● **Task goal**: The expected output is each line in the data below that includes the string "position".
====== Records to process
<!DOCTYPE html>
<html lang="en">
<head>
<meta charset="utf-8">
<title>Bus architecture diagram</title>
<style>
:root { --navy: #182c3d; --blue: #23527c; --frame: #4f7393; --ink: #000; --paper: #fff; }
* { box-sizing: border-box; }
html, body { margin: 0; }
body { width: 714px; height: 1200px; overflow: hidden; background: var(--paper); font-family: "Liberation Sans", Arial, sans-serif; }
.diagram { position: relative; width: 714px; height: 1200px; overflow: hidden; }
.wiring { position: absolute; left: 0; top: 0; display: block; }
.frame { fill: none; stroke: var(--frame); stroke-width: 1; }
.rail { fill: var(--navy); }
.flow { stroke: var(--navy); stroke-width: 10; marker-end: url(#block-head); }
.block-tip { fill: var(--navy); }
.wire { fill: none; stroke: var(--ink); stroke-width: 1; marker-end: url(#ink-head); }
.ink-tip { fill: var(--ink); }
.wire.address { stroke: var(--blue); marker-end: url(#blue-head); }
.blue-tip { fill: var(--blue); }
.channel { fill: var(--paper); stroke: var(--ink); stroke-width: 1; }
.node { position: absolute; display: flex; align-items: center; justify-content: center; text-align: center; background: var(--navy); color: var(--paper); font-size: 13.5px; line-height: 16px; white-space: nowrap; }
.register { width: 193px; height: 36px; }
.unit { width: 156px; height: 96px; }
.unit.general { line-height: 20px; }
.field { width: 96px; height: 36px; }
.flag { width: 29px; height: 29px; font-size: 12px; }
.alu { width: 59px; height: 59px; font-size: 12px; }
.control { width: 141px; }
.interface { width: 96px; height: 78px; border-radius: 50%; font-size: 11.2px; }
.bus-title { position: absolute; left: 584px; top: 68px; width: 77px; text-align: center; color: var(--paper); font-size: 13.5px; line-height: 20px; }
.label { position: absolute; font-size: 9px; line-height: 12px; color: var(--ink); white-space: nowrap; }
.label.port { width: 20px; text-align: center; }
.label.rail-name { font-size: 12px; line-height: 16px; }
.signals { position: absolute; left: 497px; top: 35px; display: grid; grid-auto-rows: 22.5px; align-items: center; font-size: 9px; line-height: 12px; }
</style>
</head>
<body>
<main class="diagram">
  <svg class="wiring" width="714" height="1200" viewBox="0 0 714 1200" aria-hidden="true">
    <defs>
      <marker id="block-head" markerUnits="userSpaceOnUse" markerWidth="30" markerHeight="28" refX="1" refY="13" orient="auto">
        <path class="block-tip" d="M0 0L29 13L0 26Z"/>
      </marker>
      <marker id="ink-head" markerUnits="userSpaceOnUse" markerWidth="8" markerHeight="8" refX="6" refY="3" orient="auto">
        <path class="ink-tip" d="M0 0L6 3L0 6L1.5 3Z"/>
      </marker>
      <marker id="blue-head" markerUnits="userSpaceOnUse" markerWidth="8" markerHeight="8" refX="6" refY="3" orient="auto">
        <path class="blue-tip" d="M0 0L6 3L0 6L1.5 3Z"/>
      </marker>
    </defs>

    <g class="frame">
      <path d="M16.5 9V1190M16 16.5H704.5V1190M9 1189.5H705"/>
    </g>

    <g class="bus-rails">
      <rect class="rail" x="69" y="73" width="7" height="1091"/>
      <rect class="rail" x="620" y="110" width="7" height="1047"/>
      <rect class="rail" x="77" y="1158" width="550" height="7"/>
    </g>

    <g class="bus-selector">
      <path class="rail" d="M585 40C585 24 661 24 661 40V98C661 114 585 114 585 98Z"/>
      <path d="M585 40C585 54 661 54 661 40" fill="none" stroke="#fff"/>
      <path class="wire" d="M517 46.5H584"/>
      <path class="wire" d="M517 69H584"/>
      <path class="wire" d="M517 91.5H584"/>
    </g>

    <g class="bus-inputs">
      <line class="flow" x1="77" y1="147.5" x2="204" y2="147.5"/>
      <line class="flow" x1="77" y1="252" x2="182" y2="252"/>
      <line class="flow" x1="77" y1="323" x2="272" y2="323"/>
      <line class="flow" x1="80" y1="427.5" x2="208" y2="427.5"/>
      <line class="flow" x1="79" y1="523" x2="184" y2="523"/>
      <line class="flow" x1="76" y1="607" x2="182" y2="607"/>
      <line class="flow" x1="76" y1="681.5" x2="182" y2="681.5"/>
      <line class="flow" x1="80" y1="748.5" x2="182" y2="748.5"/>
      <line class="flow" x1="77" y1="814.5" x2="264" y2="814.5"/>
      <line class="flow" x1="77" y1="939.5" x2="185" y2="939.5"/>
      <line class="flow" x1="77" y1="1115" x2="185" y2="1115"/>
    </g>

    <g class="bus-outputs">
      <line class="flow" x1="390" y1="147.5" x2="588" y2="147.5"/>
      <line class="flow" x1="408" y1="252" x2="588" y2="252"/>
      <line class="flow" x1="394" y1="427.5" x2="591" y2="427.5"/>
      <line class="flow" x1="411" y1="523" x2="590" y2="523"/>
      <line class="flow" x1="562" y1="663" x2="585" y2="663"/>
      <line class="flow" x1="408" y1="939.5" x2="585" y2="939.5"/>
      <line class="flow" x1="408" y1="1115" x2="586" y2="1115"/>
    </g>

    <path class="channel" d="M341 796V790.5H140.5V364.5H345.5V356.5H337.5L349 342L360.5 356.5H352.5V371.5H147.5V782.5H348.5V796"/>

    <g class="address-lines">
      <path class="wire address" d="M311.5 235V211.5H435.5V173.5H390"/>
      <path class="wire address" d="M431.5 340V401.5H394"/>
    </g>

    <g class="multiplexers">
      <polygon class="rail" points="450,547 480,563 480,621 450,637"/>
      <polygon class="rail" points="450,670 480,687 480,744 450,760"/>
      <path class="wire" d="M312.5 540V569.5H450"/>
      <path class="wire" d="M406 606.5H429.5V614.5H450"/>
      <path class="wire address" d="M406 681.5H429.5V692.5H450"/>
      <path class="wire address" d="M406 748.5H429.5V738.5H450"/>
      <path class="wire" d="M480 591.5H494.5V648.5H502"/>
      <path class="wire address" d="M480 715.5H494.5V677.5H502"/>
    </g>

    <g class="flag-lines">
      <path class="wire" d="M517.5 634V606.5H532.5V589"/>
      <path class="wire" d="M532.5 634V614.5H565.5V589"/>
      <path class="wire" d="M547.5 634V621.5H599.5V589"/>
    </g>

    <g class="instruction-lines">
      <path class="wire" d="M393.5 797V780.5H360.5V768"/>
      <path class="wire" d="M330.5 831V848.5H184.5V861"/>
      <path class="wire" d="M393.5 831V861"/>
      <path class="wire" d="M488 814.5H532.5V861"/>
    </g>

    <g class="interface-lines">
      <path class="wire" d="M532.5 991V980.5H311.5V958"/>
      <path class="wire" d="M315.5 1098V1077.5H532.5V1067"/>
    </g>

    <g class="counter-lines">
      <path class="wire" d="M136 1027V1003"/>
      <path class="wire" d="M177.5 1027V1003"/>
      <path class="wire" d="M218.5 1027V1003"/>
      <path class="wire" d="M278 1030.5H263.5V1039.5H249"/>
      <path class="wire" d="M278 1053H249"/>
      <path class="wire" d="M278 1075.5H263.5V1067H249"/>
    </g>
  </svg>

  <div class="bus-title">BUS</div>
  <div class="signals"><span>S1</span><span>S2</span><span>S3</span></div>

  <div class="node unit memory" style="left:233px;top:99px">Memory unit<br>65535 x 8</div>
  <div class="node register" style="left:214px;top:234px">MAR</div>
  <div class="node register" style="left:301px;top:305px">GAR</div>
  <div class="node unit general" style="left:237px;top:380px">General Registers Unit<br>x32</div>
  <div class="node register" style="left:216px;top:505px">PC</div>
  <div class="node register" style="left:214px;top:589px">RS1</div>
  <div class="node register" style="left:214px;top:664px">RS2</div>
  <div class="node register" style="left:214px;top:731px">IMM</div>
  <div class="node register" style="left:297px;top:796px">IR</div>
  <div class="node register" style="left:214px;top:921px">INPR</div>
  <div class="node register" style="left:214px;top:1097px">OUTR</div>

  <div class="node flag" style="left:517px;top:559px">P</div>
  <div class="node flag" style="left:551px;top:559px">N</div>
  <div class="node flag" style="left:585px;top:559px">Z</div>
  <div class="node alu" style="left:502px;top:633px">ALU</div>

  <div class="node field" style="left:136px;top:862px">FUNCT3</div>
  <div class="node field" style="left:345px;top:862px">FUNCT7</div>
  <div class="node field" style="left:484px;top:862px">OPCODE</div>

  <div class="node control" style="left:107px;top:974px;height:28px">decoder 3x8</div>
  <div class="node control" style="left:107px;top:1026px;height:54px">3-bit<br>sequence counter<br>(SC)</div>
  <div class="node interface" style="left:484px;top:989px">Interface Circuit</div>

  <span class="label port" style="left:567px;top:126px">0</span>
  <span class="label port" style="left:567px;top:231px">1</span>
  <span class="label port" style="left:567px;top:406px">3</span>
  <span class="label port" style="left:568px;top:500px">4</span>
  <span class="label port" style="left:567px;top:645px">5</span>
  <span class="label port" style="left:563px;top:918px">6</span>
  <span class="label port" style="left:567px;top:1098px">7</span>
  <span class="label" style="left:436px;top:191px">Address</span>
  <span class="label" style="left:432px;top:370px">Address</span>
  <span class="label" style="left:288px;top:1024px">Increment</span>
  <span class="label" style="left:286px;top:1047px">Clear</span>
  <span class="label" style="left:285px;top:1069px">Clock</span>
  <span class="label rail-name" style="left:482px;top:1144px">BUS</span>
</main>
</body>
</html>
============
● **Result**:
.diagram { position: relative; width: 714px; height: 1200px; overflow: hidden; }
.wiring { position: absolute; left: 0; top: 0; display: block; }
.node { position: absolute; display: flex; align-items: center; justify-content: center; text-align: center; background: var(--navy); color: var(--paper); font-size: 13.5px; line-height: 16px; white-space: nowrap; }
.bus-title { position: absolute; left: 584px; top: 68px; width: 77px; text-align: center; color: var(--paper); font-size: 13.5px; line-height: 20px; }
.label { position: absolute; font-size: 9px; line-height: 12px; color: var(--ink); white-space: nowrap; }
.signals { position: absolute; left: 497px; top: 35px; display: grid; grid-auto-rows: 22.5px; align-items: center; font-size: 9px; line-height: 12px; }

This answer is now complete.